* _Source texts of formatted documents_:
# # # #
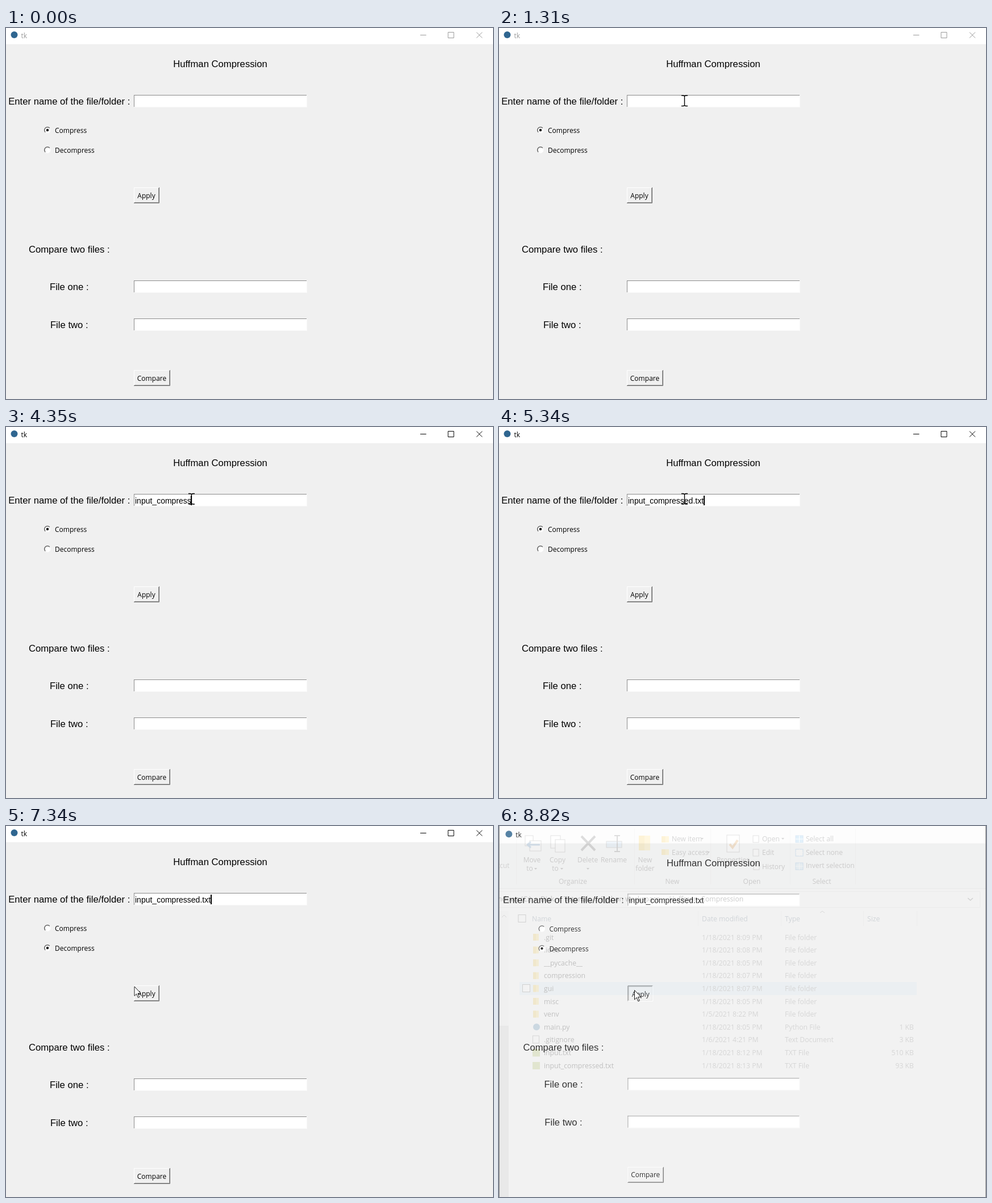
These frames come from a looping animation (857x654 px, 8.92 s). An HTML page:

```html
<!DOCTYPE html>
<html lang="en">
<head>
<meta charset="utf-8">
<title>Huffman Compression</title>
<style>
  html, body { margin: 0; width: 100%; height: 100%; overflow: hidden; background: #fff; }
  svg { display: block; width: 857px; height: 654px; }
  text { font: 12px "Open Sans", sans-serif; white-space: pre; }
  .label { font: 16.7px "Liberation Sans", Arial, sans-serif; text-anchor: middle; }
  .entry { font: 14px "Liberation Sans", Arial, sans-serif; }
  .list { font-size: 12.2px; }
  .mid { text-anchor: middle; }
  .end { text-anchor: end; }
</style>
</head>
<body>
<svg id="stage" viewBox="0 0 857 654"></svg>
<script>
const LOOP = 8920;
const CENTER = [428, 335];
const $ = id => document.getElementById(id);
const text = (x, y, s, cls = '', fill = '#000') =>
  `<text x="${x}" y="${y}" class="${cls}" fill="${fill}">${s}</text>`;
const rect = (x, y, w, h, fill, extra = '') =>
  `<rect x="${x}" y="${y}" width="${w}" height="${h}" fill="${fill}" ${extra}/>`;
const line = (d, stroke, width = 1, extra = '') =>
  `<path d="${d}" fill="none" stroke="${stroke}" stroke-width="${width}" ${extra}/>`;

// File manager that shows through once the window starts to close
function explorer() {
  const grey = '#6d6d6d';
  const folder = (x, y, w, h) => rect(x, y, w, h, '#ffd868') + rect(x, y, w / 2, h, '#f5c33b');
  const sheet = (x, y, w, h) => rect(x, y, w, h, '#fff', 'stroke="#777"');
  const drop = (x, y) => `<path d="M${x} ${y}h5l-2.5 3z" fill="#444"/>`;
  const rows = [
    ['.git', '1/18/2021 8:09 PM'], ['.idea', '1/18/2021 8:08 PM'],
    ['__pycache__', '1/18/2021 8:05 PM'], ['compression', '1/18/2021 8:07 PM'],
    ['gui', '1/18/2021 8:07 PM'], ['misc', '1/18/2021 8:05 PM'], ['venv', '1/5/2021 8:22 PM'],
    ['main.py', '1/18/2021 8:05 PM', 'Python File', '1 KB'],
    ['.gitignore', '1/6/2021 4:21 PM', 'Text Document', '3 KB'],
    ['input.txt', '1/18/2021 8:12 PM', 'TXT File', '510 KB'],
    ['input_compressed.txt', '1/18/2021 8:13 PM', 'TXT File', '93 KB']
  ];
  const fileIcon = {
    'main.py': y => `<circle cx="66" cy="${y}" r="6" fill="#3b78a8"/>`,
    '.gitignore': y => sheet(59.5, y - 7, 11, 13)
  };
  let s = rect(0, 0, 857, 654, '#fff') + rect(0, 0, 857, 110, '#f5f6f7') +
    line('M0 110.5H857', '#d0d0d0') +
    line('M30.5 5V103M238.5 5V103M372.5 5V103M512.5 5V103M627.5 5V103', '#dcdcdc');

  s += sheet(46, 17, 14, 18) + sheet(54, 26, 20, 18) + line('M72 33H50m6-5l-6 5 6 5', '#4a80b5', 3) +
    sheet(91, 17, 17, 22) + sheet(99, 24, 17, 22) +
    line('M145 18L169 43M169 18L145 43', '#555', 4) +
    rect(189, 27, 27, 11, '#b9d8f2', 'stroke="#777"') + line('M203 17h10m-5 0v28m-5 0h10', '#555', 2) +
    folder(246, 17, 20, 26) + folder(286, 18, 13, 11) + folder(286, 41, 13, 10) +
    sheet(401, 16, 22, 30) + line('M406 32l5 6 9-13', '#db8b2a', 4) +
    sheet(447, 17, 10, 12) + sheet(447, 41, 10, 12) + sheet(448, 66, 10, 11);
  for (const [i, fill] of ['#70b9ee', '#fff', '#b9dcf5'].entries())
    s += rect(522, 17 + i * 24, 13, 12, fill, 'stroke="#4f98d0"') +
      line(`M528.5 ${17 + i * 24}v12m-6.5-6h13`, '#fff');

  const ribbon = [
    [58, 64, 'Move'], [54, 79, 'to'], [103, 64, 'Copy'], [99, 79, 'to'], [156, 64, 'Delete'],
    [202, 64, 'Rename'], [257, 64, 'New'], [257, 79, 'folder'], [412, 64, 'Properties'],
    [130, 102, 'Organize'], [305, 102, 'New'], [445, 102, 'Open'], [568, 102, 'Select']
  ];
  for (const [x, y, name] of ribbon) s += text(x, y, name, 'mid', '#333');
  const commands = [
    [304, 27, 'New item'], [304, 51, 'Easy access'], [463, 27, 'Open'], [463, 51, 'Edit'],
    [463, 76, 'History'], [540, 27, 'Select all'], [540, 51, 'Select none'], [540, 74, 'Invert selection']
  ];
  for (const [x, y, name] of commands) s += text(x, y, name, '', '#333');
  s += text(-3, 74, 'tcut', '', '#555') + drop(62, 74) + drop(108, 74) + drop(154, 74) +
    drop(355, 21) + drop(366, 45) + drop(497, 21);

  s += line('M-1 115.5H846.5V143.5H-1', '#d9d9d9') +
    text(-2, 133, 'ndows (C:)  ›  Disk  ›  Tutorials  ›  Python workspace  ›  Huffman_Compression', 'list') +
    line('M825 127l4.5 4 4.5-4', '#555', 1.5) +
    rect(0, 150, 17, 504, '#f5f5f5') + rect(0, 352, 17, 302, '#cdcdcd') +
    line('M5 161l4-4 4 4M565 153l4-3 4 3', '#777') +
    line('M350.5 150V176M496.5 150V176M641.5 150V176M735.5 150V176', '#e5e5e5') +
    rect(36, 275, 699, 23, '#d8edfc');
  for (const [x, y] of [[34, 156.5], [41.5, 279.5]]) s += rect(x, y, 13, 13, '#fff', 'stroke="#555"');
  for (const [x, name] of [[58, 'Name'], [357, 'Date modified'], [503, 'Type'], [648, 'Size']])
    s += text(x, 168, name, 'list', '#53677c');
  rows.forEach(([name, date, type, size = ''], i) => {
    const y = 196 + i * 22.6;
    const icon = fileIcon[name] || (y => rect(59, y - 6, 13, 13, '#a7b94b'));
    s += (type ? icon(y) : folder(60, y - 6, 10, 12)) +
      text(79, y + 4.5, name, 'list') + text(357, y + 4.5, date, 'list', grey) +
      text(503, y + 4.5, type || 'File folder', 'list', grey) + text(730, y + 4.5, size, 'list end', grey);
  });
  return s;
}

const field = y => rect(225, y, 305, 22, '#fff') +
  line(`M225 ${y + .5}H529.5M225.5 ${y}V${y + 21.5}`, '#8c8c8c') +
  line(`M225 ${y + 21.5}H529.5V${y}`, '#f7f7f7');

function button(x, y, w, label, sunken) {
  const h = 28;
  const [light, dark] = sunken ? ['#696969', '#fff'] : ['#fff', '#696969'];
  const [inner, shade] = sunken ? ['#a0a0a0', '#e3e3e3'] : ['#f0f0f0', '#a0a0a0'];
  const shift = sunken ? 1 : 0;
  return rect(x, y, w, h, '#f0f0f0') +
    line(`M${x + .5} ${y + h}V${y + .5}H${x + w}`, light) +
    line(`M${x + 1.5} ${y + h - 1}V${y + 1.5}H${x + w - 1}`, inner) +
    line(`M${x + 1} ${y + h - 1.5}H${x + w - 1.5}V${y + 1}`, shade) +
    line(`M${x} ${y + h - .5}H${x + w - .5}V${y}`, dark) +
    text(x + w / 2 - .5 + shift, y + 18.5 + shift, label, 'mid');
}

const radio = y => `<circle cx="73" cy="${y}" r="5.5" fill="#fff"/>` +
  line(`M69.2 ${y + 3.8}A5.2 5.2 0 0 1 76.8 ${y - 3.6}`, '#606060', 1.5);

$('stage').innerHTML = explorer() + `<g id="window">
  ${rect(-3, -5, 863, 670, '#f0f0f0')}${rect(-3, -5, 863, 33.5, '#fff')}
  <circle cx="14.5" cy="12" r="6" fill="#2f6690"/>
  <text id="title" x="26.5" y="17.5">tk</text>
  ${line('M729 12.5h10.5M778 7.5h10v10h-10zM828 7.5l10 10M838 7.5l-10 10', '#000', 1, 'id="controls"')}
  ${text(377, 69, 'Huffman Compression', 'label')}
  ${text(111.3, 135, 'Enter name of the file/folder :', 'label')}
  ${text(111.3, 396, 'Compare two files :', 'label')}
  ${text(111.3, 462, 'File one :', 'label')}
  ${text(111.3, 529, 'File two :', 'label')}
  ${field(118)}${field(445)}${field(512)}
  <text id="typed" class="entry" x="227" y="134.5"></text>
  ${rect(226, 121, 2, 17, '#000', 'id="caret"')}
  ${radio(180)}${radio(215)}<circle id="dot" cx="73" r="2.2"/>
  ${text(86, 185, 'Compress')}${text(86, 220.3, 'Decompress')}
  <g id="raised">${button(225, 281, 45, 'Apply')}</g>
  <g id="sunken">${button(225, 281, 45, 'Apply', true)}</g>
  ${button(225, 603, 64, 'Compare')}
  ${line('M-2.5 -5V665M859.5 -5V665', '#777', 1, 'id="border"')}
</g>
<g id="pointer">
  <path id="arrow" d="M.5 .5V17L4.2 13.4 6.9 20 9.3 19 6.6 12.5H11.8Z" fill="#fff" stroke="#000" stroke-width=".9"/>
  ${line('M-5 -9H-1.5L.5 -8 2.5 -9H6M-5 9.5H-1.5L.5 8.5 2.5 9.5H6M.5 -8V8.5', '#000', 1.4, 'id="beam"')}
</g>`;

const NAME = 'input_compressed.txt';
const KEYS = [2260, 2340, 2410, 2500, 2580, 2880, 2960, 3130, 3220, 3300,
  3450, 3850, 4180, 4350, 4440, 4600, 4760, 4930, 5090, 5340];
// Pointer stops: time, x, y
const PATH = [
  [70, 576, 585], [500, 400, 350], [850, 262, 180], [930, 270, 162], [1310, 326, 128], [1600, 326, 125.5],
  [4180, 326, 125.5], [4350, 326, 126.5], [5590, 326, 126.5], [6090, 118, 208], [6170, 112, 192],
  [6250, 112, 192], [6330, 124, 207], [6420, 126, 206], [6660, 126, 206],
  [7340, 225.5, 282.5], [7420, 234, 287], [7500, 238, 289], [LOOP, 238, 289]
];
const STEP = 84;

function pointerAt(t) {
  const i = Math.max(1, PATH.findIndex(p => p[0] > t));
  const [[t0, x0, y0], [t1, x1, y1]] = [PATH[i - 1], PATH[i]];
  const ticks = Math.max(1, Math.round((t1 - t0) / STEP));
  const u = Math.floor((t - t0) / (t1 - t0) * ticks) / ticks;
  return [x0 + (x1 - x0) * u, y0 + (y1 - y0) * u];
}

const show = (id, on) => $(id).setAttribute('visibility', on ? 'visible' : 'hidden');

function draw(t) {
  const closing = t >= 8630;
  const tone = t < 1520 ? '#999' : '#000';
  $('title').setAttribute('fill', tone);
  $('controls').setAttribute('stroke', tone);
  show('controls', !closing);
  show('border', closing);

  const typed = $('typed');
  typed.textContent = NAME.slice(0, KEYS.filter(k => k <= t).length);
  $('caret').setAttribute('x', Math.round(226.5 + typed.getComputedTextLength()));
  show('caret', t >= 1520 && t < 8380 && (t - 2090 + 899) % 899 >= 268);

  $('dot').setAttribute('cy', t < 6580 ? 180 : 215);
  show('raised', t < 8460);
  show('sunken', t >= 8460);

  const [scale, alpha] = t >= 8820 ? [.993, .8] : t >= 8720 ? [.997, .92] : closing ? [.999, .98] : [1, 1];
  const [cx, cy] = CENTER;
  $('window').setAttribute('transform', `translate(${cx} ${cy}) scale(${scale}) translate(${-cx} ${-cy})`);
  $('window').setAttribute('opacity', alpha);

  const [x, y] = pointerAt(t);
  const overField = x > 225 && x < 530 && y > 118 && y < 140;
  $('pointer').setAttribute('transform', `translate(${x} ${y})`);
  show('arrow', t >= 70 && !overField);
  show('beam', t >= 70 && overField);
}

function tick() {
  draw(performance.now() % LOOP);
  requestAnimationFrame(tick);
}
tick();
</script>
</body>
</html>
```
# # # #
* _The problem_:
From the records above, pull out each line that has "function".

* _Reply_:
function explorer() {
function button(x, y, w, label, sunken) {
function pointerAt(t) {
function draw(t) {
function tick() {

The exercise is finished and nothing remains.